“My hypothesis is that it won’t make much difference for the species we’re most concerned with,” said Pierce. “They are used to conditions we usually think of as inhospitable. But there will be added nutrients, and the tile drainage will also provide a more stable water supply. If water levels in these normally intermittent wetlands increase to the point that they become stable habitat for game fish, it is conceivable they won’t be the best place for tasty small minnows like the Topeka shiner.”
Another option for landowners
Adding “multi-purpose oxbows” to the Iowa Nutrient Reduction Strategy's
menu of conservation options took time. The INRS science team reviewed the emerging research by Schilling and others for two years before concluding that multi-purpose oxbows -- those designed to both provide habitat and reduce nitrate loads delivered by tile drainage – are an effective practice for agricultural water quality improvement. Blind inlets
and saturated riparian buffers
are the only other practices that have been added to the strategy since it was adopted in 2012.
Karen Wilke, Iowa freshwater specialist and Boone River project director for The Nature Conservancy, is excited about this new tool for landowners. She has been facilitating oxbow restoration effort in Iowa since the beginning, working as “boots on the ground” to help coordinate contacts with landowners, line up permits when needed, and oversee contracts and restorations.
“One thing we have learned,” she said, “is that once an oxbow is restored, farmers often really enjoy having this feature on their land.”
Corey McKinney, an Iowa Soybean Association natural resource specialist involved in the oxbow restorations, has had many positive responses from farmers.
“ISA’s role in this partnership has been to support adding more conservation practices into working landscapes in ways that don’t hurt production," he said. "Oxbows fall into this perfectly, as they are in wet, usually rough areas that are a hassle to farm and aren’t very productive. The oxbow restorations also can have other benefits, like providing some flood storage, especially when there are more of them in a watershed.”
“If we can just set these spots aside at little or no cost to farmers, it is an ideal way to ‘stack’ conservation practices for multiple benefits,” said McKinney.
Costs to restore an oxbow vary widely and compare to installing a bioreactor or other edge-of-field nutrient reduction practices. Funding for restorations so far has come from the Sand County Foundation, Syngenta, and the Fishers and Farmers Partnership for the Boone Watershed, with a focus on habitat improvement. Cost-share through the USDA’s Environmental Quality Incentives Program
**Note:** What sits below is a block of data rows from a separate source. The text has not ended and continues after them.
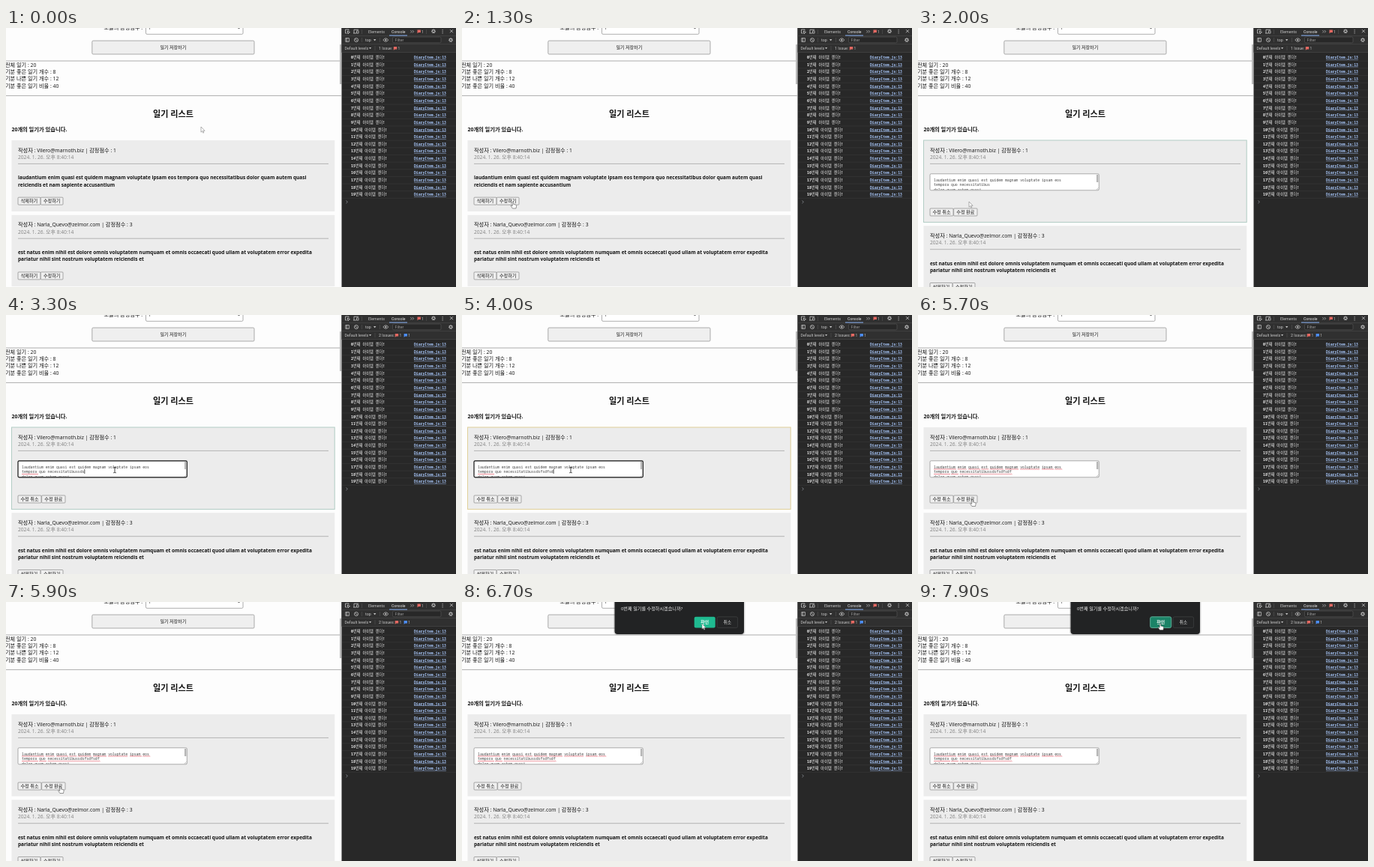
Write an HTML page that moves like this. It is 600 px wide and 346 px high and loops after 8000 ms.

```html
<!DOCTYPE html>
<html lang="ko">
<head>
<meta charset="utf-8">
<style>
html, body { margin: 0; width: 100%; height: 100%; overflow: hidden; background: #fdfdfd; }
svg { display: block; }
text { font-family: "Open Sans", "Noto Sans CJK KR", "Noto Sans CJK", sans-serif; white-space: pre; }
.mono { font-family: "Noto Sans Mono", "Noto Sans CJK KR", "Noto Sans CJK", monospace; }
.ui { font-family: Roboto, sans-serif; }
.b { font-weight: 700; }
.semi { font-weight: 600; }
.k { font-size: 1.06em; }
.semi .k { font-weight: 400; }
.mid { text-anchor: middle; }
.link { text-decoration: underline; }
</style>
</head>
<body>
<svg id="stage" width="600" height="346" viewBox="0 0 600 346"></svg>
<script>
const LOOP = 8000, STEP = 100;
const CELL = 2.88; // width of one character in the text area

const text = (x, y, size, str, fill = '#111', cls = '') =>
  `<text x="${x}" y="${y}" font-size="${size}" fill="${fill}" class="${cls}">` +
  str.replace(/[가-힣]+/g, '<tspan class="k">$&</tspan>') + '</text>';
const rect = (x, y, w, h, fill, extra = '') =>
  `<rect x="${x}" y="${y}" width="${w}" height="${h}" fill="${fill}" ${extra}/>`;
const path = (d, stroke, width = 0.8, fill = 'none', extra = '') =>
  `<path d="${d}" stroke="${stroke}" stroke-width="${width}" fill="${fill}" ${extra}/>`;
const group = (id, body, extra = '') => `<g id="${id}" ${extra}>${body}</g>`;
const line = (x1, x2, y, color, width) => path(`M${x1} ${y}H${x2}`, color, width);

const button = (x, y, w, label) =>
  rect(x, y, w, 10, '#efefef', 'rx="1" stroke="#767676" stroke-width=".6"') +
  text(x + w / 2, y + 7.2, 5.8, label, '#111', 'mid');

const cardHead = (mail, score) =>
  text(16, 15.7, 6.8, `작성자 : ${mail} | 감정점수 : ${score}`) +
  text(16, 25.2, 6.65, '2024. 1. 26. 오후 8:40:14', '#808080') +
  line(16, 430, 31.4, '#8b8b8b', 0.6);

const cardBody = (first, second) =>
  text(16, 52.3, 6.5, first, '#111', 'b') +
  text(16, 61.6, 6.5, second, '#111', 'b') +
  button(16, 76.2, 30, '삭제하기') + button(46.3, 76.2, 29.7, '수정하기');

const wave = (col, chars, y) => {
  let d = `M${5 + col * CELL} ${y}`;
  for (let i = 0; i < chars * CELL / 2; i++) d += 'l1 -.8l1 .8';
  return path(d, '#e0394a', 0.6);
};
const waveWords = (str, y) =>
  [...str.matchAll(/\w+/g)].map(m => wave(m.index, m[0].length, y)).join('');

const FIRST = 'laudantium enim quasi est quidem magnam voluptate ipsam eos';
const SECOND = 'tempora quo necessitatibus';
const TYPED = 'sdsfsdfsdf';

const mono = (y, str, id = '') =>
  `<text ${id && `id="${id}"`} class="mono" x="5" y="${y}" font-size="4.8" fill="#444">${str}</text>`;

const editor =
  rect(16, 44.8, 225.3, 22, '#fff', 'id="area" rx="1.5"') +
  `<svg x="16" y="45" width="225" height="21.2">` +
    mono(9.6, FIRST) + mono(16.2, SECOND, 'typed') + mono(22.8, 'dolor quam autem quasi') +
    group('waveOne', wave(0, 7, 18)) +
    group('waveAll', waveWords(FIRST, 11.4) + waveWords(SECOND + TYPED, 18)) +
    path('M0 11v6', '#111', 0.7, 'none', 'id="caret"') +
    rect(222, 1, 2.4, 10, '#b4b4b4') +
  '</svg>' +
  path('M237.8 66l2.7-2.7M239.5 66l1-1', '#888', 0.5) +
  button(16, 91, 31, '수정 취소') + button(47.6, 91, 31.4, '수정 완료');

const page =
  text(130.5, 1.8, 6.8, '오늘의 감정점수 :') +
  rect(186.5, -8, 129.5, 16.3, '#fff', 'rx="1.5" stroke="#777" stroke-width=".6"') +
  text(190, 1.8, 5.8, '1') + path('M308.5 -1l2 2 2-2', '#222') +
  rect(114.8, 17, 216.2, 18, '#efefef', 'rx="1.5" stroke="#777" stroke-width=".6"') +
  text(222.8, 28.4, 5.7, '일기 저장하기', '#111', 'mid') +
  line(0, 447, 44, '#8b8b8b', 0.7) +
  ['전체 일기 : 20', '기분 좋은 일기 개수 : 8', '기분 나쁜 일기 개수 : 12', '기분 좋은 일기 비율 : 40']
    .map((s, i) => text(-1, 52 + i * 9.2, 6.8, s)).join('') +
  line(0, 447, 90.4, '#8b8b8b', 0.7) +
  text(223, 118.8, 10.5, '일기 리스트', '#111', 'b mid') +
  text(7.5, 138, 6.9, '20개의 일기가 있습니다.', '#111', 'b') +
  rect(445, 22, 2.4, 53, '#bbb');

const cards =
  group('card1',
    rect(7.5, 0, 430.7, 95, '#ececec', 'id="back1"') +
    cardHead('Vilero@marnoth.biz', 1) +
    group('view', cardBody(
      'laudantium enim quasi est quidem magnam voluptate ipsam eos tempora quo necessitatibus dolor quam autem quasi',
      'reiciendis et nam sapiente accusantium')) +
    group('edit', editor), 'transform="translate(0 150)"') +
  group('card2',
    rect(7.5, 0, 430.7, 95.3, '#ececec') +
    cardHead('Narla_Quevo@zelmor.com', 3) +
    cardBody(
      'est natus enim nihil est dolore omnis voluptatem numquam et omnis occaecati quod ullam at voluptatem error expedita',
      'pariatur nihil sint nostrum voluptatem reiciendis et'));

const GRAY = '#c7c7c7';
const gear = (x, y) =>
  `<circle cx="${x}" cy="${y}" r="2.2" fill="none" stroke="${GRAY}" stroke-width="1.1" stroke-dasharray="1.2 .55"/>` +
  `<circle cx="${x}" cy="${y}" r="1.5" fill="none" stroke="${GRAY}" stroke-width=".7"/>`;
const ui = (x, y, str, fill = GRAY, size = 5.3) => text(x, y, size, str, fill, 'ui');
const badge = (x, y, color) =>
  path(`M${x} ${y}h4.4v3.4h-2.8l-1.6 1.3z`, 'none', 0, color) + ui(x + 5.6, y + 4, '1', GRAY, 4.9);

const logs = Array.from({ length: 20 }, (_, i) => {
  const y = 39.3 + i * 9.64;
  return text(460, y + 1.8, 4.9, `${i}번째 아이템 렌더!`, '#eee', 'mono semi') +
    text(544, y + 1.8, 4.78, 'DiaryItem.js:13', '#a8c7fa', 'mono semi link') +
    line(448, 600, y + 4.9, '#3d3d3d', 0.5);
}).join('');

const tools =
  rect(447.5, 0, 152.5, 346, '#282828') +
  rect(447.5, 0, 152.5, 32.5, '#303030') +
  path('M447.5 10.5H600M447.5 21.5H600M447.5 32.5H600', '#4a4a4a', 0.6) +
  path('M457 3.5v-1.5h-4.5v5h2M455 4l1.2 4 .8-1.6 1.6-.8z', GRAY) +
  path('M464 7v-4.8h6M463 7h4M467.5 3.8h2.5v3.2h-2.5z', GRAY) +
  path('M474.5 2v6M560.5 2v6', '#555', 0.6) +
  ui(483, 6.6, 'Elements') + ui(514, 6.6, 'Console', '#e8e8e8', 5.1) +
  line(511, 535, 10, '#8ab4f8', 1) +
  path('M539.4 3l1.6 1.7-1.6 1.7M542 3l1.6 1.7-1.6 1.7', GRAY, 0.7) +
  badge(548.5, 2.6, '#e46962') + gear(570, 4.3) +
  [2.2, 4.3, 6.4].map(y => rect(581.6, y, 1, 1, GRAY)).join('') +
  path('M592 2.2l4 4M596 2.2l-4 4', GRAY) +
  path('M452.8 13.5h4.6v4.8h-4.6zM454.4 13.5v4.8', GRAY) +
  `<circle cx="467" cy="16" r="2.5" fill="none" stroke="${GRAY}" stroke-width=".8"/>` +
  path('M465.3 14.3l3.4 3.4', GRAY) +
  ui(479, 18, 'top') + path('M490 15h3.4l-1.7 2.2z', 'none', 0, GRAY) +
  path('M474.5 13v6M498.5 13v6', '#555', 0.6) +
  path('M502.8 16q3.5-4.4 7 0q-3.5 4.4-7 0z', GRAY) + `<circle cx="506.3" cy="16" r="1.1" fill="${GRAY}"/>` +
  rect(515.5, 12, 64.5, 7.8, '#282828', 'rx="1.5" stroke="#5c5c5c" stroke-width=".6"') +
  ui(518.5, 17.9, 'Filter', '#9a9a9a') +
  gear(593, 16) +
  ui(451.5, 28.8, 'Default levels') + path('M484 26h3.2l-1.6 2.1z', 'none', 0, GRAY) +
  path('M492 24v6', '#555', 0.6) +
  group('issue1', ui(497, 28.8, '1 Issue:') + badge(516.8, 25, '#e46962')) +
  group('issue2', ui(497, 28.8, '2 Issues:') + badge(518.8, 25, '#e46962') + badge(530.6, 25, '#4c8df6')) +
  logs + path('M453.5 230.6l1.9 1.8-1.9 1.8', '#9aa0a6', 0.7);

const dialog = group('dialog',
  rect(202, -8, 175.5, 52.5, '#000', 'rx="5" opacity=".13"') +
  rect(203.5, -8, 172.5, 51, '#222324', 'rx="4"') +
  text(212, 11.2, 5.8, '0번째 일기를 수정하시겠습니까?', '#f1f1f1') +
  rect(309.7, 19.8, 28, 14.6, '#1fba90', 'id="ok" rx="2"') +
  text(323.7, 29.2, 5.5, '확인', '#fff', 'mid b') +
  rect(340, 19.8, 27.6, 14.6, '#242526', 'rx="2" stroke="#434445" stroke-width=".7"') +
  text(353.8, 29.2, 5.5, '취소', '#e4e4e4', 'mid'));

const cursor = group('cursor',
  path('M0 0V7.2L1.7 5.7 2.8 8.2 3.9 7.7 2.8 5.3H5.1Z', '#666', 0.5, '#fff', 'id="arrow"') +
  path('M-.8 .6Q0-.5.8.6V3.6l1.4.2 1.6.5q.9.3.8 1.4l-.6 3.3H-.6L-2.8 5.8q-.1-1.2 1.1-.7l.9.8z', '#333', 0.5, '#fff', 'id="hand"') +
  path('M-1.8-3.8Q0-3.8 0-3Q0-3.8 1.8-3.8M0-3V3M-1.8 3.8Q0 3.8 0 3Q0 3.8 1.8 3.8', '#111', 0.8, 'none', 'id="beam"'));

const $ = id => document.getElementById(id);
$('stage').innerHTML = page + cards + tools + dialog + cursor;

// time, x, y of the pointer
const route = [
  [0, 260, 132], [300, 260, 132], [1300, 68, 232], [2100, 68, 232], [2700, 145, 207],
  [4300, 145, 207], [4800, 105, 236], [5300, 72.5, 246.5], [6000, 72.5, 246.5],
  [6600, 320, 29], [6800, 320, 29], [7100, 323, 28.5], [LOOP, 323, 28.5]
];
const shapes = [
  [0, 'arrow'], [1300, 'hand'], [1900, 'arrow'], [2400, 'beam'], [4600, 'arrow'],
  [5200, 'hand'], [6100, 'arrow'], [6900, 'hand']
];
const borders = [[0, 'none'], [1900, '#b3cdc5'], [3700, '#e0d09a'], [5400, 'none']];

const current = (list, t) => list.findLast(e => e[0] <= t)[1];
const show = (id, on) => { $(id).style.display = on ? '' : 'none'; };

function pointer(t) {
  const i = route.findIndex(p => p[0] > t);
  const [t0, x0, y0] = route[i - 1], [t1, x1, y1] = route[i];
  const u = (t - t0) / (t1 - t0), e = u * u * (3 - 2 * u);
  return [x0 + (x1 - x0) * e, y0 + (y1 - y0) * e];
}

function draw(t) {
  const editing = t >= 1900, focused = t >= 2800 && t < 5600, left = t >= 5600;
  show('view', !editing);
  show('edit', editing);
  $('back1').setAttribute('height', editing ? 109.5 : 95);
  $('back1').setAttribute('stroke', current(borders, t));
  $('card2').setAttribute('transform', `translate(0 ${editing ? 264.3 : 249.8})`);

  const count = Math.max(0, Math.min(TYPED.length, Math.floor((t - 2950) / 115)));
  $('typed').textContent = SECOND + TYPED.slice(0, count);
  $('area').setAttribute('stroke', focused ? '#111' : '#767676');
  $('area').setAttribute('stroke-width', focused ? 1.2 : 0.6);
  show('waveOne', focused);
  show('waveAll', left);
  show('caret', focused && (t < 4200 || t % 1000 >= 500));
  $('caret').setAttribute('transform', `translate(${5.3 + (SECOND.length + count) * CELL} 0)`);

  show('issue1', t < 2800);
  show('issue2', t >= 2800);
  show('dialog', t >= 6000);
  $('ok').setAttribute('fill', t >= 6900 ? '#1b8367' : '#1fba90');
  $('ok').setAttribute('stroke', t >= 6900 ? '#5fae98' : 'none');

  const shape = current(shapes, t);
  for (const id of ['arrow', 'hand', 'beam']) show(id, id === shape);
  $('cursor').setAttribute('transform', `translate(${pointer(t)})`);
}

const start = performance.now();
function tick() {
  const t = (performance.now() - start) % LOOP;
  draw(Math.floor(t / STEP) * STEP);
  requestAnimationFrame(tick);
}
tick();
</script>
</body>
</html>
```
can often be used to help cover expenses, though Wilke says the practice criteria need to be updated for multi-purpose oxbow restorations. Wilke and McKinney are working with conservation program managers to make these changes.
“Making oxbow restoration an approved practice in the Iowa Nutrient Reduction Strategy is going to open doors and bring new options for landowners through federal and state water quality programs,” said McKinney. “It also increases awareness about oxbows among conservation program staff who can help promote them for the many benefits they provide.”
Source : iastate.edu